This is just one example of over-diagnosis.

During an annual physical, some routine tests might be ordered, although there is no specific clinical reason or preventive purpose. Three common tests that come to mind are the chest X-ray, electrocardiogram (EKG) and urinalysis.

A large study published in the Journal of the American Medical Association in 2011 found there is no benefit to annual routine chest X-ray screenings for lung cancer. Consequently, the National Cancer Institute now discourages these screenings.

EKGs, which are typically performed annually in many doctors’ offices, benefit no one without symptoms or other major cardiac diseases. Even in patients with stable chronic cardiac diseases, it is unlikely an EKG will provide new information.

In fact, the U.S. Preventive Services Task Force, the American Academy of Family Physicians and the American College of Cardiology recommend not screening low-risk, asymptomatic patients with an EKG.

Routine urinalysis is not advised in healthy individuals, due to the risk of false positives.

Chest X-rays, EKGs and urinalysis all run the risk of false positives, which result in further testing and concern for the patient.

There is a time and a place for medical testing, including the ones mentioned here. To avoid over-testing and over-diagnosis, talk to your doctor about any tests he or she orders for you. Ask why your doctor wants the test and what he or she hopes to learn from the results.

Before you have the test, check with your insurance provider to see if it is covered and how much you will have to pay out of pocket.

Some insurance companies, including government plans such as Medicare and Medicaid, will not pay for routine tests they deem unnecessary.

If the test is not covered, talk to your healthcare provider about less-expensive alternatives that might provide the same results.

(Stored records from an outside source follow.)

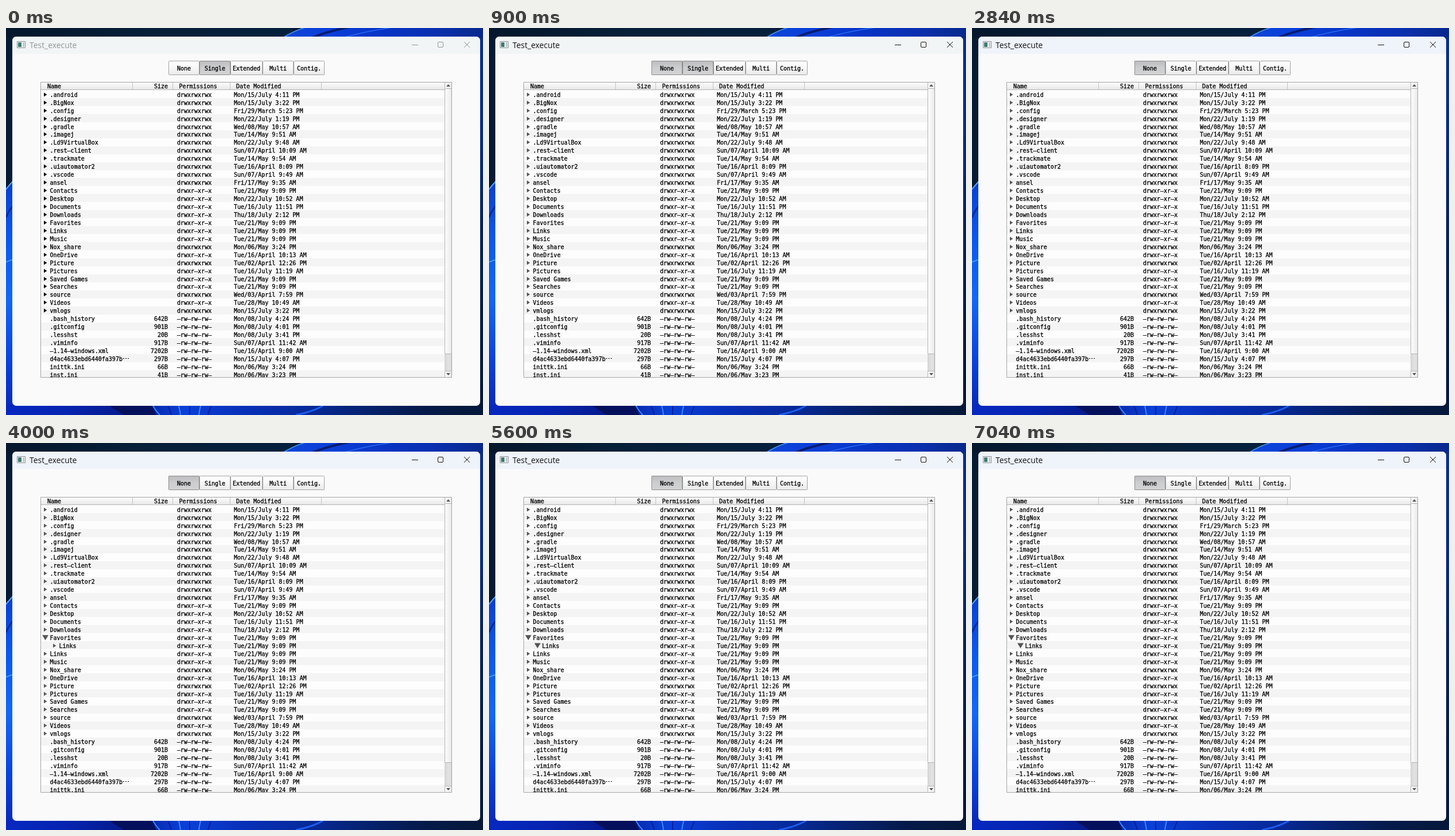
Animation, 831 px wide and 674 px high, one loop 8 s. Source, as an HTML page with a canvas:

```html
<!DOCTYPE html>
<html lang="en">
<head>
<meta charset="utf-8">
<title>Test_execute</title>
<style>
html, body { margin: 0; width: 100%; height: 100%; overflow: hidden; background: #051a38; }
canvas { display: block; }
</style>
</head>
<body>
<canvas id="stage" width="831" height="674"></canvas>
<script>
const ctx = document.getElementById('stage').getContext('2d');
const LOOP = 8000;
const ROW_TOP = 108.7, ROW_HEIGHT = 13.95;
const MONO = '10px "DejaVu Sans Mono", monospace';
const GREY = '#555';

const folders = `.android|w|Mon/15/July 4:11 PM
.BigNox|w|Mon/15/July 3:22 PM
.config|w|Fri/29/March 5:23 PM
.designer|w|Mon/22/July 1:19 PM
.gradle|w|Wed/08/May 10:57 AM
.imagej|w|Tue/14/May 9:51 AM
.Ld9VirtualBox|w|Mon/22/July 9:48 AM
.rest-client|w|Sun/07/April 10:09 AM
.trackmate|w|Tue/14/May 9:54 AM
.uiautomator2|w|Tue/16/April 8:09 PM
.vscode|w|Sun/07/April 9:49 AM
ansel|w|Fri/17/May 9:35 AM
Contacts|r|Tue/21/May 9:09 PM
Desktop|r|Mon/22/July 10:52 AM
Documents|r|Tue/16/July 11:51 PM
Downloads|r|Thu/18/July 2:12 PM
Favorites|r|Tue/21/May 9:09 PM
Links|r|Tue/21/May 9:09 PM
Music|r|Tue/21/May 9:09 PM
Nox_share|w|Mon/06/May 3:24 PM
OneDrive|r|Tue/16/April 10:13 AM
Picture|w|Tue/02/April 12:26 PM
Pictures|r|Tue/16/July 11:19 AM
Saved Games|r|Tue/21/May 9:09 PM
Searches|r|Tue/21/May 9:09 PM
source|w|Wed/03/April 7:59 PM
Videos|r|Tue/28/May 10:49 AM
vmlogs|w|Mon/15/July 3:22 PM`.split('\n').map(line => {
  const [name, access, date] = line.split('|');
  return { name, date, folder: true, perms: access === 'w' ? 'drwxrwxrwx' : 'drwxr-xr-x' };
});

const files = `.bash_history|642B|Mon/08/July 4:24 PM
.gitconfig|901B|Mon/08/July 4:01 PM
.lesshst|20B|Mon/08/July 3:41 PM
.viminfo|917B|Sun/07/April 11:42 AM
-1.14-windows.xml|7202B|Tue/16/April 9:00 AM
d4ac4633ebd6440fa397b⋯|297B|Mon/15/July 4:07 PM
inittk.ini|66B|Mon/06/May 3:24 PM
inst.ini|41B|Mon/06/May 3:23 PM`.split('\n').map(line => {
  const [name, size, date] = line.split('|');
  return { name, size, date, perms: '-rw-rw-rw-' };
});

const closedRows = [...folders, ...files];
const favorites = folders.findIndex(row => row.name === 'Favorites');
const openRows = [
  ...closedRows.slice(0, favorites + 1),
  { ...folders[favorites + 1], nested: true },
  ...closedRows.slice(favorites + 1)
];

function rect(x, y, w, h, fill) {
  ctx.fillStyle = fill;
  ctx.fillRect(x, y, w, h);
}

function frame(x, y, w, h, color, radius = 0) {
  ctx.strokeStyle = color;
  ctx.lineWidth = 1;
  ctx.beginPath();
  ctx.roundRect(x + .5, y + .5, w - 1, h - 1, radius);
  ctx.stroke();
}

function gradient(x0, y0, x1, y1, colors) {
  const g = ctx.createLinearGradient(x0, y0, x1, y1);
  colors.forEach((color, i) => g.addColorStop(i / (colors.length - 1), color));
  return g;
}

// Hyphens fill their whole cell, and a hairline stroke gives the strong bitmap look.
function label(text, x, y, align = 'left') {
  const shown = text.replace(/-/g, '–');
  ctx.font = MONO;
  ctx.textAlign = align;
  ctx.fillStyle = ctx.strokeStyle = '#000';
  ctx.lineWidth = .3;
  ctx.fillText(shown, x, y);
  ctx.strokeText(shown, x, y);
}

function polygon(color, ...points) {
  ctx.fillStyle = color;
  ctx.beginPath();
  points.forEach(([x, y]) => ctx.lineTo(x, y));
  ctx.fill();
}

function curve(color, width, x0, y0, cx, cy, x1, y1) {
  ctx.strokeStyle = color;
  ctx.lineWidth = width;
  ctx.beginPath();
  ctx.moveTo(x0, y0);
  ctx.quadraticCurveTo(cx, cy, x1, y1);
  ctx.stroke();
}

function drawWallpaper() {
  rect(0, 0, 831, 674, '#051a34');
  rect(0, 0, 500, 16, gradient(0, 0, 500, 0, ['#04172c', '#062039', '#05203c']));
  polygon(gradient(487, 0, 831, 0, ['#0d45d8', '#0a3ed8', '#0834c4', '#0a30b0', '#08288c']),
    [484, 16], [520, 0], [831, 0], [831, 16]);
  curve('#3a8cff', 2, 484, 16, 500, 6, 524, -2);
  curve('#051c70', 4, 535, 16, 560, 6, 600, -2);
  curve('#2a6cf4', 1.5, 590, 16, 625, 6, 680, -2);

  rect(0, 268, 12, 406, gradient(0, 268, 0, 674, ['#0a3fd0', '#0a58f0', '#1267f8', '#0a44e0', '#0726b4']));
  polygon('#051a34', [0, 262], [12, 262], [12, 266], [0, 281]);
  curve('#58a8ff', 2, 0, 281, 6, 273, 12, 267);
  curve('#062a9c', 3, 0, 330, 6, 316, 12, 310);
  curve('#3f9cff', 2, 0, 408, 7, 404, 12, 404);

  rect(0, 656, 831, 18, gradient(0, 0, 831, 0,
    ['#0728c0', '#0624b0', '#051a8c', '#0a40d8', '#0830b8', '#072a9c', '#062270', '#051a4a', '#05183a']));
  polygon('#04105c', [180, 658], [255, 658], [262, 674], [205, 674]);
  curve('#3c88ff', 2, 256, 658, 262, 668, 268, 674);
  for (let i = 0; i < 5; i++) {
    curve(i % 2 ? '#3f86f8' : '#0420a0', 2, 282 + i * 19, 658, 286 + i * 17, 666, 288 + i * 16, 674);
  }
  curve('#1c5ef0', 3, 505, 674, 535, 668, 552, 658);
  rect(825, 16, 6, 642, gradient(0, 16, 0, 658, ['#08308c', '#082d86', '#06245c', '#051e48', '#05183a']));
}

function drawTitleBar(active, settled) {
  ctx.save();
  ctx.beginPath();
  ctx.roundRect(11, 15, 815, 643, 7);
  ctx.fillStyle = '#fafafa';
  ctx.fill();
  ctx.clip();
  rect(11, 15, 815, 30, settled ? '#eff3fa' : '#f2f5f5');
  ctx.restore();

  rect(19, 23, 15, 12, '#f8f8f8');
  frame(19, 23, 15, 12, '#888c8e');
  rect(21, 25, 6, 8, gradient(0, 25, 0, 33, ['#4a7d86', '#347d68']));
  rect(29, 25, 3, 8, '#c4c8ca');

  const ink = active ? '#111' : '#949696';
  ctx.font = '13.9px "Open Sans", sans-serif';
  ctx.textAlign = 'left';
  ctx.fillStyle = ink;
  ctx.fillText('Test_execute', 41, 35);
  rect(707, 29, 11, 1, ink);
  frame(752, 24, 10, 10, ink, 1.5);
  curve(ink, 1, 798, 24, 803, 29, 808, 34);
  curve(ink, 1, 808, 24, 803, 29, 798, 34);
}

function drawButtons(pressed) {
  const edges = [283, 337, 391, 447, 501, 555];
  ['None', 'Single', 'Extended', 'Multi', 'Contig.'].forEach((text, i) => {
    const x = edges[i], w = edges[i + 1] - x;
    const down = pressed.includes(text);
    rect(x, 57, w, 25, down
      ? gradient(0, 57, 0, 82, ['#bcbcbe', '#cdced0', '#d2d2d4'])
      : gradient(0, 57, 0, 82, ['#ffffff', '#f7f7f7', '#e9e9e9']));
    frame(x, 57, w, 25, down ? '#8c8c8c' : '#a2a2a2', 1);
    label(text, x + w / 2, 74, 'center');
  });
}

function drawArrow(x, y, open, color) {
  if (open) polygon(color, [x - 5.5, y - 4.5], [x + 5.5, y - 4.5], [x, y + 4.5]);
  else polygon(color, [x - 2.5, y - 3.5], [x + 2.8, y], [x - 2.5, y + 3.5]);
}

function drawStripe(i) {
  rect(61, Math.round(ROW_TOP - .7 + i * ROW_HEIGHT), 703, 14, i % 2 ? '#f4f4f4' : '#fdfdfd');
}

function drawRow(row, i, arrowColor, openCount) {
  const y = Math.round(ROW_TOP + i * ROW_HEIGHT + 11);
  const indent = row.nested ? 16 : 0;
  if (row.folder) {
    const open = row.nested ? openCount > 1 : openCount > 0 && row.name === 'Favorites';
    drawArrow(68.5 + indent, y - 4, open, arrowColor);
  }
  const name = row.name.replace('⋯', '');
  label(name, 76.5 + indent, y);
  if (name !== row.name) {
    for (let dot = 0; dot < 3; dot++) rect(204 + dot * 4, y - 5, 2, 1, '#000');
  }
  if (row.size) label(row.size, 282, y, 'right');
  label(row.perms, 298, y);
  label(row.date, 397, y);
}

function drawScrollBar(thumbEnd) {
  rect(764, 94, 13, 515, gradient(764, 0, 777, 0, ['#d4d4d4', '#e2e2e2', '#dadada']));
  const face = gradient(764, 0, 777, 0, ['#fcfcfc', '#f4f4f4', '#e8e8e8']);
  [[94, 106], [105, thumbEnd], [597, 609]].forEach(([top, bottom]) => {
    rect(764, top, 13, bottom - top, face);
    frame(764, top, 13, bottom - top, '#b4b4b4');
  });
  polygon(GREY, [767, 102], [774, 102], [770.5, 98]);
  polygon(GREY, [767, 601], [774, 601], [770.5, 605]);
}

function drawTable(active, openCount) {
  ctx.save();
  ctx.beginPath();
  ctx.rect(60, 94, 717, 515);
  ctx.clip();
  rect(60, 94, 717, 515, '#fdfdfd');
  const rows = openCount ? openRows : closedRows;
  rows.forEach((row, i) => drawStripe(i));
  rows.forEach((row, i) => drawRow(row, i, active ? GREY : '#000', openCount));

  rect(60, 94, 704, 14, gradient(0, 94, 0, 108, ['#fcfcfc', '#f3f3f3', '#e5e5e5']));
  rect(60, 107, 704, 1, '#b4b4b4');
  [221, 291, 391, 550].forEach(x => rect(x - 1, 95, 1, 12, '#c2c2c2'));
  label('Name', 72, 105);
  label('Size', 282, 105, 'right');
  label('Permissions', 301.5, 105);
  label('Date Modified', 401, 105);
  drawScrollBar(openCount ? 557 : 568);
  ctx.restore();
  frame(60, 94, 717, 515, '#a4a4a4');
}

function render(time) {
  const active = time >= 900;
  const settled = time >= 1100;
  const openCount = time >= 5600 ? 2 : time >= 4000 ? 1 : 0;
  drawWallpaper();
  drawTitleBar(active, settled);
  drawButtons([active && 'None', !settled && 'Single']);
  drawTable(active, openCount);
}

const start = performance.now();
function tick() {
  render((performance.now() - start) % LOOP);
  requestAnimationFrame(tick);
}
tick();
</script>
</body>
</html>
```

Dr. William E. Kyle is an internal medicine physician at Memorial Health University Physicians, Legacy Center in Okatie.